I actually prefer to say that cake is neither healthy nor unhealthy, it is just cake. I stated “cake is healthy” to do exactly what media tries to do, get people’s attention. Absolutely cake can be part of a healthy diet and lifestyle.

dietitian melbourne

 

 

 

 

Do you have a healthy relationship with food? – take our free quiz to find out
.

Want to learn how to nourish your body without dieting or restricting food?
Learn about intuitive eating with our ebook Nourish.

Click the banner to grab your copy today!

non-diet dietitians Melbourne

 

It’s ok to choose not to include certain food in your diet

As a non-diet dietitian, I don’t often post about the choice not to eat certain food, or to follow particular style of eating.

When it comes to nutrition and how we eat, nothing is black and white. There is no one right way of eating and no one wrong way of eating.

Unless you have a food allergy or intolerance, no one food type will cause you ill health and no one food type will give you health.

Just as it’s ok to eat whatever you feel like, it’s also ok to choose not to eat a certain food or type of food if that’s what feels right for you.

Having a highly nutritious diet does not make you immune from health issues and having a less nutritious diet doesn’t necessarily mean you’ll suffer from a diet related disease.

Because we can’t be black and white, we can’t say that following a particular style of eating is wrong, even if we don’t agree with it.

However you choose to eat and whatever label you might put on it, such as low carb, paleo, vegan, sugar free, as long as you are making this choice because it’s what feels right for you, and it doesn’t cause any distress, then this is not going against non-diet or intuitive eating.
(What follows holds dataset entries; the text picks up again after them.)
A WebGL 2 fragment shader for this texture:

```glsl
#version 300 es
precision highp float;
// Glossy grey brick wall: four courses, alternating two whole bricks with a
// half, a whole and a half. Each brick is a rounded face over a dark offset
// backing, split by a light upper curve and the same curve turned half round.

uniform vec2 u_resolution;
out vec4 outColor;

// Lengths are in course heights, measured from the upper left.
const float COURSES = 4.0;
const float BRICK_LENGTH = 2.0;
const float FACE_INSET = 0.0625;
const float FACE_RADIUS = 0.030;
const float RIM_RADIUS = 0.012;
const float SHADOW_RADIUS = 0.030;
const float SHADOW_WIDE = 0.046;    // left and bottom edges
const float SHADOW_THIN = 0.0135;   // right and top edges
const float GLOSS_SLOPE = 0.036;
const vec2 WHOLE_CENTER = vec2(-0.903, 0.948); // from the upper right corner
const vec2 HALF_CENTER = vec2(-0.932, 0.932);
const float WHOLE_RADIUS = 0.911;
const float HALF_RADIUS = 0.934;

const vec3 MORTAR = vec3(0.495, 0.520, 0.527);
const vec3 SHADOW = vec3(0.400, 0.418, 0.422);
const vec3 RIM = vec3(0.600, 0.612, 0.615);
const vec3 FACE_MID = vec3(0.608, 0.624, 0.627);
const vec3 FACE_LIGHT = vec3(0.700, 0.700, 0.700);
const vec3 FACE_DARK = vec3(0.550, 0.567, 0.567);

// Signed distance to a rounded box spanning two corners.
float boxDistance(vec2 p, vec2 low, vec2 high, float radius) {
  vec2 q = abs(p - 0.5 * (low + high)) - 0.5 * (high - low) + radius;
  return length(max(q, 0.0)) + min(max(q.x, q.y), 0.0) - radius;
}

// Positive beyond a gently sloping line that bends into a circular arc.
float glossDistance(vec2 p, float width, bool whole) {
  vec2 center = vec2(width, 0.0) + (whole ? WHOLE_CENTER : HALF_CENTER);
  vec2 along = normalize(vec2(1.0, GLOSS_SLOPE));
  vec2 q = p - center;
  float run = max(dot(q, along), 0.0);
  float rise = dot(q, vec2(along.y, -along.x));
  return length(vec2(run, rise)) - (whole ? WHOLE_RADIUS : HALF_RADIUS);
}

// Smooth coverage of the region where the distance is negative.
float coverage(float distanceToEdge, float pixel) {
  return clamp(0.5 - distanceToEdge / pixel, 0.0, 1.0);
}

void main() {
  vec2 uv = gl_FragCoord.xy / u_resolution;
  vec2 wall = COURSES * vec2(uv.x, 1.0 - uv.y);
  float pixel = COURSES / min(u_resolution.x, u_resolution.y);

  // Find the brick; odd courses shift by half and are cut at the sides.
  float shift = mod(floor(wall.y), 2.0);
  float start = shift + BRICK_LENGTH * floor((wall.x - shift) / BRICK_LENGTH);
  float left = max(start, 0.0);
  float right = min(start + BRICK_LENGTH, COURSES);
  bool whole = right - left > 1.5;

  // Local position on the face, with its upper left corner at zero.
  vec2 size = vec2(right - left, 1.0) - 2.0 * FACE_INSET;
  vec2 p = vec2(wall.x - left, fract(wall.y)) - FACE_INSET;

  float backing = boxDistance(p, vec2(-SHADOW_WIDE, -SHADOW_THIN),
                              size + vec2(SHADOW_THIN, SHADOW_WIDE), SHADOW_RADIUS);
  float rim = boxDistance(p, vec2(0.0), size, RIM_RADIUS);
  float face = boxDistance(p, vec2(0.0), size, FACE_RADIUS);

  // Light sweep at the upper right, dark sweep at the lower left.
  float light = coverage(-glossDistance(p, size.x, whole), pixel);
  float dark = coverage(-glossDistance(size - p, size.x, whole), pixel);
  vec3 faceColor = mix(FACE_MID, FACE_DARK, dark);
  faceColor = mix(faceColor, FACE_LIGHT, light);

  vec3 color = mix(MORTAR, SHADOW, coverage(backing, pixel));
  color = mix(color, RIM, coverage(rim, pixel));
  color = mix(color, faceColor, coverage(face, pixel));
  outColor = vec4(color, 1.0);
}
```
dietitian healthy eating

Recently I had dinner with a friend who has chosen a low carb way of eating. We were able to share a delicious meal and she simply chose not to eat a couple of things. This caused her no distress and she didn’t feel she was missing out in any way. However, the difference between my friend’s experience with eating and most of my clients, is my clients have often had a life-time of struggling with their eating and body image, without the dietary changes yielding the results they had hoped for.

As nutrition professionals, we need to respect other people’s decision with how to eat, if that’s what they’re comfortable with and especially if they haven’t asked for our opinion. As nutrition professionals, if people look to us for guidance, then we have the right to advise as we see fit and in a fashion that holds up to our clinical experience and to current evidence. As individuals, we all need to consider that what works for us, may not be what’s best for someone else, and we also need to respect other people’s decision with how to eat, if that’s what they’re comfortable with and if they haven’t asked for our opinion. Discussing nutrition with people you know well and perhaps giving some tips is most likely fine – however – unless you are a nutrition professional, you probably shouldn’t be giving specific nutrition advice to the general population, or people you don’t know well.

As a non-diet dietitian, I encourage my clients to lift any food restrictions or food rules and to start enjoying all foods. For people who have experienced distress with their eating and body weight/size for many years, this is an important first step. It is important because the restrictions or food rules have not brought about the desired changes, at least not long-term, and very often the person is trapped in a cycle of disordered eating and damaged psychological health. Breaking this cycle, requires healing one’s relationship with food and body and this requires lifting restrictions around food. However, once a person has healed their relationship with food and body, they may then find themselves in a place where they can manipulate their diet in a way that feels right for them. 

dietitian melbourne

 

 

 

Do you have a healthy relationship with food? – take our free quiz to find out
.

Want to learn how to nourish your body without dieting or restricting food?
Learn about intuitive eating with our ebook Nourish.

Click the banner to grab your copy today!

non-diet dietitians Melbourne